Homebuyers rushed to take advantage of government incentives and low mortgage rates in April, giving the housing market its biggest boost in five months.
But now that a homebuyer tax credit has expired, any improvement will depend mainly on the lure of historically low mortgage rates.
Some economists say that won’t be enough.
“Although mortgage rates have fallen sharply, the combination of high unemployment, heavy indebtedness and tight credit suggest to us that demand will stumble,” said Paul Dales, an economist at Capital Economics.
Sales of previously owned homes rose 7.6 percent to a seasonally adjusted annual rate of 5.77 million, the National Association of Realtors said Monday.
The increase in sales sparked a rise in home prices. The median price for a new home rose to $173,100, up 4 percent from a year ago.
Mortgage fell last week to the lowest level for the year and close to 50-year lows as worries over the European debt crisis sent investors rushing into the safety of U.S. credit markets.
But Patrick Newport, an economist at IHS Global Insight, said the key to growth in the housing market won’t be low mortgage rates.
“What really will drive sales forward and I mean after July, will be the job market,” Newport said. “Having a good mortgage rate helps affordability, but we’ve had low mortgage rates for a long time now and sales have stayed below 5 million, except when the tax credit was involved.”
The tax credit’s impact is expected to linger for a couple months.

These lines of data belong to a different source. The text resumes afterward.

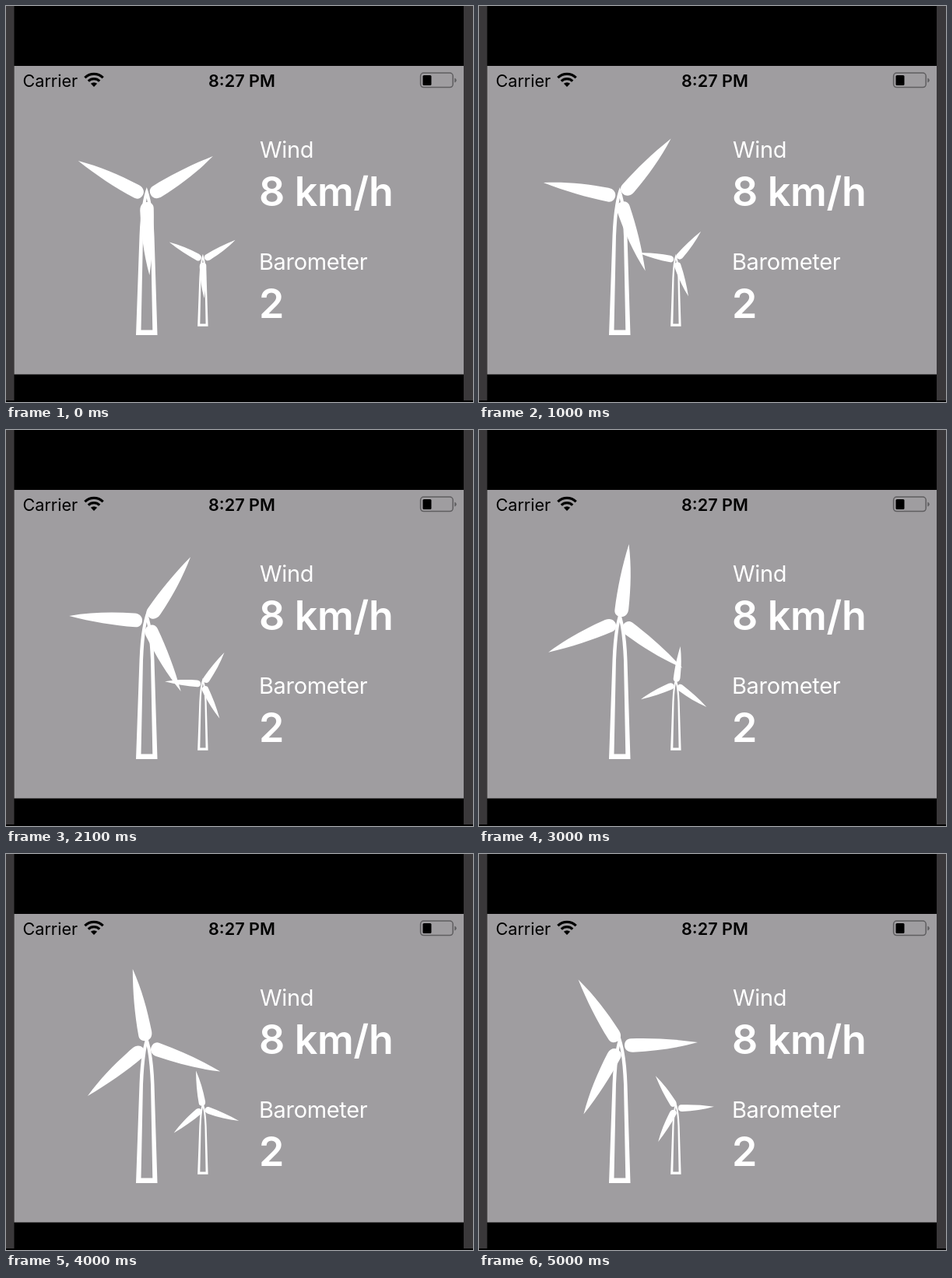
Animation, 600 px wide and 509 px high, one loop 5.1 s. Source, as an HTML page:

```html
<!DOCTYPE html>
<html lang="en">
<head>
<meta charset="utf-8">
<title>Wind</title>
<style>
  html, body { margin: 0; width: 100%; height: 100%; overflow: hidden; background: #000; }
  svg { display: block; width: 600px; height: 509px; }
  text { font-family: Inter, Roboto, sans-serif; fill: #fff; }
  .status { font-size: 21.6px; fill: #000; }
  .label { font-size: 29px; letter-spacing: -0.35px; }
  .value { font-size: 52px; font-weight: 600; letter-spacing: -0.3px; }
  .bold { font-weight: 600; text-anchor: middle; }
</style>
</head>
<body>
<svg viewBox="0 0 600 509">
  <defs>
    <path id="blade" d="M6 0C6-5 9-8.7 14-8.7C42-9.3 70-7.6 100-3C72 4.5 46 7.6 17 8.8C10 9 6 5 6 0Z"/>
    <g id="rotor">
      <use href="#blade"/>
      <use href="#blade" transform="rotate(120)"/>
      <use href="#blade" transform="rotate(240)"/>
    </g>
    <path id="tower" fill-rule="evenodd"
      d="M-14 177L-9.5 50Q-8 8-0.2-13Q8 8 9.5 50L13.5 177Z
         M-7.5 170.5L-5 50Q-3.6 18-0.2 1Q3.6 18 5 50L7.3 170.5Z"/>
  </defs>

  <path fill="#3a383a" d="M0 0H10.5V507H0ZM588 0H600V507H588Z"/>
  <rect x="10.5" y="77" width="577.5" height="396.5" fill="#9f9da0"/>

  <text class="status" x="21.5" y="104">Carrier</text>
  <g transform="translate(113 104)">
    <path d="M0 0L-4.1-4.2A5.9 5.9 0 0 1 4.1-4.2Z"/>
    <path fill="none" stroke="#000" stroke-width="3.2"
      d="M-7.2-7.4A10.3 10.3 0 0 1 7.2-7.4M-11.7-11.8A16.6 16.6 0 0 1 11.7-11.8"/>
  </g>
  <text class="status bold" x="303" y="104">8:27 PM</text>
  <rect x="532.6" y="86" width="41.6" height="18.6" rx="4" fill="none" stroke="#5f5e60" stroke-width="1.5"/>
  <rect x="535.5" y="89" width="11" height="13" rx="1.5"/>
  <path fill="#5f5e60" d="M576.3 92.5Q578.8 93.5 578.8 95.5T576.3 98.5Z"/>

  <text class="label" x="326" y="195">Wind</text>
  <text class="value" x="325" y="257">8 km/h</text>
  <text class="label" x="325" y="339">Barometer</text>
  <text class="value" x="325" y="401">2</text>

  <g fill="#fff">
    <use href="#tower" transform="translate(181 246)"/>
    <use href="#tower" transform="translate(253 325) scale(.49)"/>
    <g transform="translate(181 246)"><use class="spin" href="#rotor"/></g>
    <g transform="translate(253 326.7) scale(.49)"><use class="spin" href="#rotor"/></g>
  </g>
</svg>
<script>
  const LOOP = 5100, STEP = 100, TURN = 3500, START = -30.2;
  const END = 4955; // the last step is only about half as long
  const rotors = document.querySelectorAll('.spin');

  function draw(now) {
    const t = Math.min(Math.floor(now % LOOP / STEP) * STEP, END);
    const angle = START + 360 * t / TURN;
    rotors.forEach(r => r.setAttribute('transform', `rotate(${angle})`));
  }

  const t0 = performance.now();
  function tick() {
    draw(performance.now() - t0);
    requestAnimationFrame(tick);
  }
  tick();
</script>
</body>
</html>
```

While homeowners had to have a signed sales contract by April 30, buyers have until the end of June to complete their sales. The federal government provided offered first-time buyers a tax credit of up to $8,000. Homeowners looking to upgrade were able to qualify for a credit of up to $6,500.
Sales were up in all parts of the country except the West. The gains were led by a 21.1 percent jump in the Northeast and a 9.9 percent rise in the Midwest. Sales also rose 8.6 percent in the South.
The only region of the country that saw sales decline was the West, where sales dropped by 6.2 percent from March.
The big question facing the housing market is what happens now that the government’s tax credits have expired.
Even with the rise in sales, the inventory of unsold homes increased in April to 4.04 million units. That would represent 8.4 months of supply of homes at the April sales pace. While that is down from inventory levels of 11 months at the depths of the housing crash, it is still above more normal inventory levels of around six months supply.
Source: The Associated Press.